The regulator took 33 samples from 31 public water systems across 20 counties and tested them for 10 different PFCs. Results revealed that potentially hazardous chemicals were detected in 22 of them. The DEP did not provide an explanation of why the results were not published for such a long time, even though it had been repeatedly urged to release the data by environmental groups.
According to activists with the Delaware Riverkeeper Network, the DEP should have used the data to determine the maximum limits of contamination in water, so that the state could regulate the chemicals. PFCs are used in the production of various consumer products, food packaging, stain repellants and textile coating.

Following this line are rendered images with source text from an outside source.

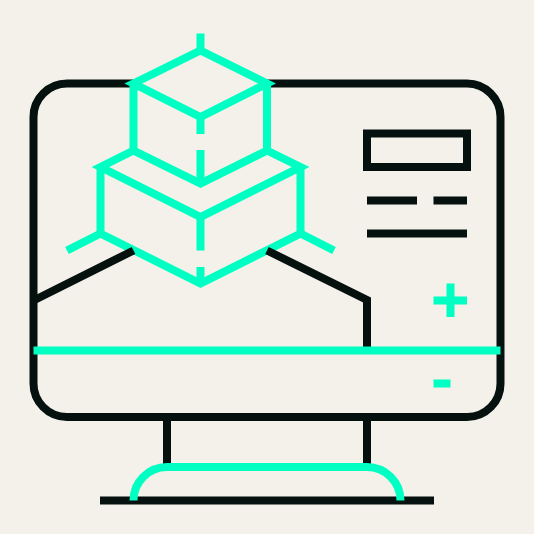
<!DOCTYPE html>
<html lang="en">
<head>
<meta charset="utf-8">
<title>3D modelling icon</title>
<style>
:root { --paper: #f4f1ea; --ink: #04110f; --mint: #00ffc2; }
html, body { margin: 0; background: var(--paper); overflow: hidden; }
svg { display: block; width: 534px; height: 534px; }
.ink, .mint { fill: none; stroke-width: 8; stroke-miterlimit: 10; }
.ink { stroke: var(--ink); }
.mint { stroke: var(--mint); }
</style>
</head>
<body>
<svg viewBox="0 0 534 534" role="img" aria-label="Computer monitor showing a stacked 3D block model">
  <rect width="534" height="534" fill="var(--paper)"/>
  <g id="monitor" class="ink">
    <path d="M267 83.5H467A33.5 33.5 0 0 1 500.500 117V383A33.500 33.500 0 0 1 467 417H67A33.500 33.500 0 0 1 33.500 383V117A33.500 33.500 0 0 1 67 83.500H134"/>
    <path d="M167 417V467M367 417V467"/>
  </g>
  <g id="stand">
    <path class="ink" d="M100 500.500H434"/>
    <path class="mint" d="M133.500 500.500A33.500 33.500 0 0 1 167 467H367A33.500 33.500 0 0 1 400.500 500.500"/>
  </g>
  <g id="panel" class="ink">
    <rect x="367" y="133.500" width="100" height="33.500"/>
    <path d="M367 200.500H417M433.500 200.500H467M367 233.500H467"/>
  </g>
  <g id="model" class="mint">
    <path d="M200.500 50.500L267 83.500L200.500 117L133.500 83.500Z"/>
    <path d="M133.500 83.500V150.500L200.500 183.500L267 150.500V83.500"/>
    <path d="M133.500 150.500L100.500 167L200.500 217L300.500 167L267 150.500"/>
    <path d="M100.500 167V233.500L200.500 283.500L300.500 233.500V167"/>
    <path d="M100.500 233.500L67 250.500M300.500 233.500L334 250.500"/>
    <path d="M200.500 33.500V50M200.500 117V134M200.500 150V183M200.500 217V250.500M200.500 267V283"/>
  </g>
  <path id="platform" class="ink" d="M33.500 300.500L133.500 250.500M267 250.500L367 300V350.500"/>
  <path id="divider" class="mint" d="M33.500 350.500H500.500"/>
  <path id="zoom-controls" class="mint" d="M433.500 300.500H467M450.500 283.500V317M433.500 383.500H450.500"/>
</svg>
</body>
</html>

Tracy Carluccio, deputy director of the Delaware Riverkeeper Network, claimed that although samples were taken in early 2010 these water systems are likely to be contaminated even now because PFCs are not biodegradable and are rarely removed from water. Technology that can pick up PFCs from water systems is available but utilities and water companies are not required to use such equipment, Carluccio added.